*Work required:* How many lines in the material below include the string "shirt"? Only the number should be given.

*Data for this exercise:*
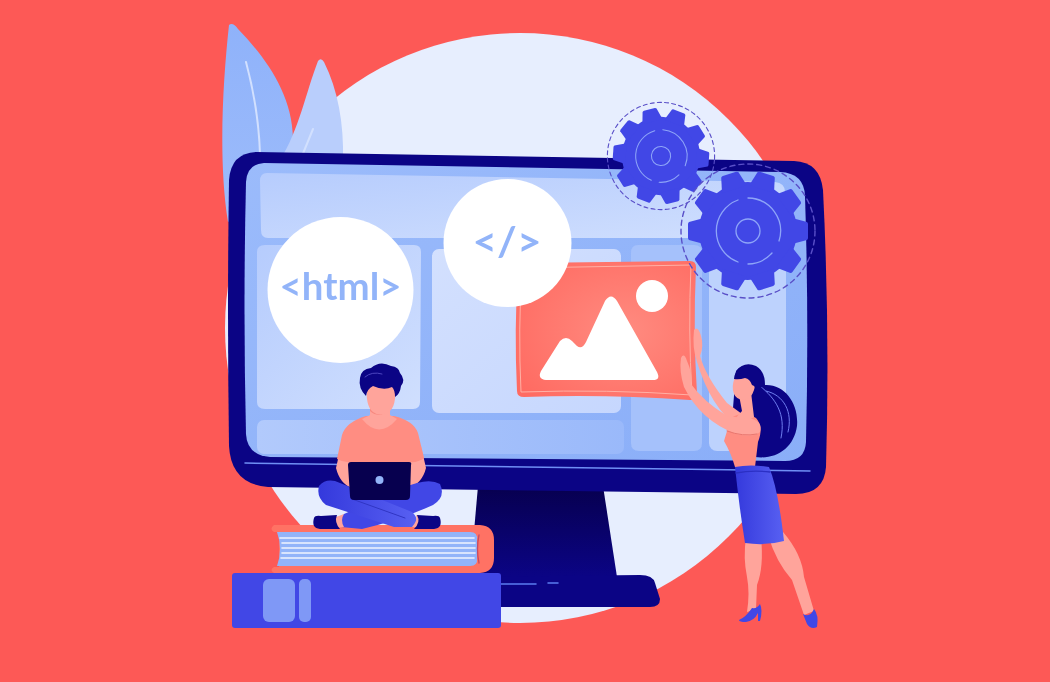
<!DOCTYPE html>
<html lang="en">
<head>
<meta charset="utf-8">
<title>Web development illustration</title>
<style>
:root {
  --coral: #fd5956;
  --disc: #e7eefe;
  --navy: #0b0485;
  --ink: #07004f;
  --blue: #4147e6;
  --sky: #92b4f9;
  --panel: #bed2fd;
  --skin: #ffa49b;
  --shirt: #ff8d82;
  --book: #ff7264;
  --white: #fff;
}
html, body { margin: 0; overflow: hidden; background: var(--coral); }
svg { display: block; width: 1050px; height: 682px; }
.navy { fill: var(--navy); }
.ink { fill: var(--ink); }
.blue { fill: var(--blue); }
.sky { fill: var(--sky); }
.skin { fill: var(--skin); }
.shirt { fill: var(--shirt); }
.white { fill: var(--white); }
.line { fill: none; stroke-linecap: round; stroke-linejoin: round; }
.code { font-family: Lato, "Open Sans", sans-serif; font-weight: 700; fill: var(--sky); text-anchor: middle; }
</style>
</head>
<body>
<svg viewBox="0 0 1050 682" role="img" aria-label="Two people building a web page on a large monitor">
  <defs>
    <linearGradient id="leaf-fade" x1="0" y1="0" x2="0" y2="1">
      <stop offset="0" stop-color="#8fb2fa"/><stop offset="1" stop-color="#9dbcfb"/>
    </linearGradient>
    <linearGradient id="screen-fade" x1="0" y1="0" x2="1" y2="1">
      <stop offset="0" stop-color="#9bbbfb"/><stop offset="1" stop-color="#8aaef8"/>
    </linearGradient>
    <linearGradient id="panel-fade" x1="0" y1="0" x2="1" y2="1">
      <stop offset="0" stop-color="#b6ccfd"/><stop offset="1" stop-color="#d0dffe"/>
    </linearGradient>
    <linearGradient id="soft-fade" x1="0" y1="0" x2="1" y2="1">
      <stop offset="0" stop-color="#d3e0fe"/><stop offset="1" stop-color="#c6d7fe"/>
    </linearGradient>
    <linearGradient id="bar-fade" x1="0" y1="0" x2="1" y2="0">
      <stop offset="0" stop-color="#b2cafc"/><stop offset="1" stop-color="#9ab9fa"/>
    </linearGradient>
    <radialGradient id="card-fade" cx=".6" cy=".5" r=".7">
      <stop offset="0" stop-color="#ff8b80"/><stop offset="1" stop-color="#ff6b62"/>
    </radialGradient>
    <linearGradient id="leg-fade" x1="0" y1="0" x2="1" y2="0">
      <stop offset="0" stop-color="#3439dc"/><stop offset="1" stop-color="#5860f2"/>
    </linearGradient>
    <linearGradient id="stand-fade" x1="0" y1="0" x2="0" y2="1">
      <stop offset="0" stop-color="#07004f"/><stop offset="1" stop-color="#0b0485"/>
    </linearGradient>
    <path id="tooth" d="M-13 -44 L-9 -59 Q-8 -60 -7 -60 H7 Q8 -60 9 -59 L13 -44Z"/>
    <g id="tooth-pair"><use href="#tooth"/><use href="#tooth" transform="rotate(180)"/></g>
    <g id="gear">
      <g class="blue">
        <circle r="49"/>
        <use href="#tooth-pair" transform="rotate(18)"/>
        <use href="#tooth-pair" transform="rotate(54)"/>
        <use href="#tooth-pair" transform="rotate(90)"/>
        <use href="#tooth-pair" transform="rotate(126)"/>
        <use href="#tooth-pair" transform="rotate(162)"/>
      </g>
      <g class="line" stroke="#8ea5f8" stroke-width="1.3">
        <circle r="12"/>
        <path d="M-10 -31 A33 33 0 0 0 -10 31 M0 33 A33 33 0 0 0 24 22 M31 10 A33 33 0 0 0 0 -33"/>
      </g>
      <circle class="line" r="67" stroke="#5a50c8" stroke-width="1.4" stroke-dasharray="5 4"/>
    </g>
  </defs>

  <rect width="1050" height="682" fill="var(--coral)"/>
  <circle id="backdrop" cx="520" cy="328" r="295" fill="var(--disc)"/>

  <g id="leaves">
    <path fill="url(#leaf-fade)" d="M229 25 Q233 22 238 29 C266 58 292 94 293 138 C290 176 252 210 228 222 C218 160 223 80 229 25Z"/>
    <path fill="#b9cefc" d="M318 61 Q321 57 324 62 C338 90 344 124 343 160 H280 C299 130 306 92 318 61Z"/>
    <g class="line" stroke="#d2e0fe" stroke-width="2">
      <path d="M246 62 C254 92 259 122 260 154"/>
      <path d="M313 129 L302 156"/>
    </g>
  </g>

  <g id="monitor">
    <path fill="url(#stand-fade)" d="M478 486 H603 L617 577 H470Z"/>
    <path class="navy" d="M470 577 L640 575 Q653 575 655 583 L660 599 Q660 607 650 607 H470Z"/>
    <path class="line" stroke="#5a7cf0" stroke-width="1.5" d="M500 584 H536 M548 583 H558"/>
    <path class="navy" d="M256 152 L794 161 Q820 162 823 190 Q830 330 826 467 Q824 494 796 494 L268 487 Q231 484 229 446 Q227 310 229 180 Q231 153 256 152Z"/>
    <path fill="url(#screen-fade)" d="M264 163 L780 172 Q804 173 805 196 Q809 320 806 442 Q805 461 785 461 L270 457 Q247 455 246 434 Q243 310 246 182 Q247 164 264 163Z"/>
    <path class="line" stroke="#6f8ff5" stroke-width="1.5" d="M245 463 L810 471"/>
  </g>

  <g id="page-panels">
    <path fill="url(#panel-fade)" d="M267 173 L775 182 Q785 183 785 192 V238 H268 Q261 238 261 230 L260 181 Q260 173 267 173Z"/>
    <path fill="url(#panel-fade)" d="M265 245 H414 Q421 245 421 252 L420 402 Q420 409 413 409 H265 Q257 409 257 402 V252 Q257 245 265 245Z"/>
    <rect x="432" y="249" width="189" height="164" rx="7" fill="url(#soft-fade)"/>
    <rect x="257" y="420" width="367" height="34" rx="7" fill="url(#bar-fade)"/>
    <path fill="#a5c1fb" d="M638 245 H694 Q702 245 702 253 V443 Q702 451 694 451 H639 Q631 451 631 443 V253 Q631 245 638 245Z"/>
    <rect x="709" y="245" width="77" height="206" rx="8" fill="#bdd2fd"/>
  </g>

  <g id="image-card">
    <path fill="url(#card-fade)" d="M518 268 Q518 263 525 263 L690 261 Q696 261 696 267 Q693 330 697 394 Q697 400 690 400 Q605 394 524 397 Q517 397 517 391 Q514 330 518 268Z"/>
    <path class="line" stroke="#ffb0a5" stroke-width="1" d="M522 268 L691 265 Q688 330 692 395 Q606 389 521 392 Q518 330 522 268Z"/>
    <circle class="white" cx="652" cy="296" r="16"/>
    <path class="white" d="M541 371 L560 341 Q566 335 572 341 L577 346 Q582 350 586 342 L605 301 Q611 292 617 301 L657 372 Q661 380 653 380 H546 Q537 379 541 371Z"/>
  </g>

  <g id="code-badges">
    <circle class="white" cx="340.500" cy="290" r="73"/>
    <text class="code" x="340.500" y="300" font-size="38" textLength="122" lengthAdjust="spacingAndGlyphs">&lt;html&gt;</text>
    <circle class="white" cx="507.500" cy="243" r="64"/>
    <text class="code" x="507" y="256" font-size="40" textLength="69" lengthAdjust="spacingAndGlyphs">&lt;/&gt;</text>
  </g>

  <g id="gears">
    <use href="#gear" transform="translate(661 156) rotate(4) scale(.8)"/>
    <use href="#gear" transform="translate(748 231)"/>
  </g>

  <g id="books">
    <rect class="blue" x="232" y="573" width="269" height="55" rx="3"/>
    <rect x="263" y="579" width="32" height="43" rx="6" fill="#7f98f6"/>
    <rect x="299" y="579" width="12" height="43" rx="5" fill="#7f98f6"/>
    <path fill="var(--book)" d="M274 525 H480 Q494 526 494 540 V558 Q494 572 480 573 H274 Q269 570 274 567 H279 V532 H274 Q269 529 274 525Z"/>
    <path class="sky" d="M277 532 H470 Q478 532 477 540 V558 Q478 566 470 566 H277 Q283 549 277 532Z"/>
    <path class="line" stroke="#f0f5ff" stroke-width="1.6" d="M280 538 H474 M282 543 H475 M282 548 H475 M282 553 H475 M281 558 H474"/>
    <path class="line" stroke="#c64b62" stroke-width="1.3" d="M479 535 Q476 549 479 563"/>
  </g>

  <g id="seated-coder">
    <path class="skin" d="M341 446 L336 468 Q340 484 352 488 V458Z M421 446 L426 468 Q422 484 408 488 V458Z"/>
    <path class="shirt" d="M366 416 Q346 422 342 435 L337 459 Q344 463 352 462 V492 H409 V462 Q418 463 424 458 L418 433 Q414 421 394 416Z"/>
    <path class="skin" d="M370 396 V415 Q364 418 362 419 Q379 440 397 419 L390 415 V396Z"/>
    <path fill="#f7897f" d="M370 411 Q380 420 390 408 V402 H370Z"/>
    <path class="skin" d="M367 384 H395 Q397 408 388 412 Q380 417 373 412 Q365 406 367 384Z"/>
    <path class="navy" d="M366 396 Q358 388 360 378 Q361 369 371 368 Q380 360 391 366 Q399 367 400 373 Q406 380 401 386 Q400 394 395 397 Q395 390 392 387 Q384 391 373 386 Q367 389 366 396Z"/>
    <path class="line" stroke="#4c45bf" stroke-width="1" d="M365 377 Q372 371 382 374"/>
    <g id="legs">
      <path class="blue" d="M440 484 Q446 497 433 505 Q400 520 362 529 L341 527 Q336 519 344 514 L403 488 Q428 477 440 484Z"/>
      <path fill="url(#leg-fade)" d="M319 486 Q327 477 340 483 L412 512 Q420 519 414 527 H394 Q354 514 326 505 Q316 497 319 486Z"/>
      <path class="line" stroke="#3035c4" stroke-width="1" d="M352 499 L405 518"/>
    </g>
    <path class="ink" d="M351 462 H409 Q412 462 411 465 L410 496 Q410 500 406 500 H354 Q350 500 350 496 L348 465 Q348 462 351 462Z"/>
    <circle class="sky" cx="379.500" cy="480" r="4"/>
    <path class="skin" d="M336 517 L344 514 Q340 520 344 527 L335 528Z M416 515 L424 518 V528 L412 527 Q418 520 416 515Z"/>
    <path class="navy" d="M314 518 Q315 515 321 516 L337 515 Q334 522 340 529 H320 Q311 528 314 518Z M440 518 Q439 515 433 516 L417 515 Q421 522 414 529 H434 Q443 528 440 518Z"/>
  </g>

  <g id="standing-designer">
    <path class="navy" d="M736 371 Q744 361 756 366 Q765 371 765 385 C785 384 799 404 797 426 C794 448 776 460 755 457 L744 420 L733 408Z"/>
    <g class="line" stroke="#6f7ef0" stroke-width="1">
      <path d="M766 391 C784 395 793 412 788 432"/>
      <path d="M760 386 C776 399 786 414 781 438"/>
    </g>
    <path class="skin" d="M694 330 Q698 325 701 336 Q704 346 700 356 Q706 377 727 403 L742 414 L738 427 Q711 408 697 362 Q692 347 694 330Z"/>
    <path class="shirt" d="M731 418 Q743 410 756 418 Q764 427 758 442 L755 467 H735 Q731 453 724 441Z"/>
    <path class="skin" d="M739 395 L742 411 Q737 416 735 420 Q745 423 754 417 L751 392Z"/>
    <path class="skin" d="M735 377 H753 Q757 382 754 390 Q751 400 743 400 Q736 399 734 394 Q731 387 735 377Z"/>
    <path class="navy" d="M734 379 Q735 366 749 365 Q763 368 764 384 L755 396 Q757 386 752 385 Q750 379 745 378 Q739 380 734 379Z"/>
    <path class="skin" d="M681 358 Q684 352 687 361 Q693 374 691 384 Q703 401 727 416 L752 419 Q763 422 760 432 Q754 438 736 434 Q700 420 684 387 Q679 371 681 358Z"/>
    <path class="line" stroke="#e9776f" stroke-width="1" d="M727 431 Q743 437 757 434"/>
    <g id="walking-legs">
      <path class="skin" d="M746 537 H761 Q764 567 757 585 L756 609 L747 612 Q750 593 747 577 Q743 558 746 537Z"/>
      <path class="skin" d="M768 535 L783 532 Q802 554 804 577 L814 611 L804 615 L792 580 Q776 562 768 535Z"/>
      <path class="blue" d="M739 620 Q746 617 752 608 Q757 609 760 604 Q763 610 760 621 H758 V613 Q754 621 746 622 Q739 622 739 620Z"/>
      <path class="blue" d="M803 614 Q810 618 814 609 Q819 615 817 627 Q811 630 807 624Z"/>
    </g>
    <path fill="url(#leg-fade)" d="M735 467 Q750 464 769 467 Q778 488 784 541 Q766 546 745 543 Q739 505 735 467Z"/>
    <path class="line" stroke="#2b2fc4" stroke-width="1.3" d="M736 473 Q752 470 770 472"/>
  </g>
</svg>
</body>
</html>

*Written answer:* 4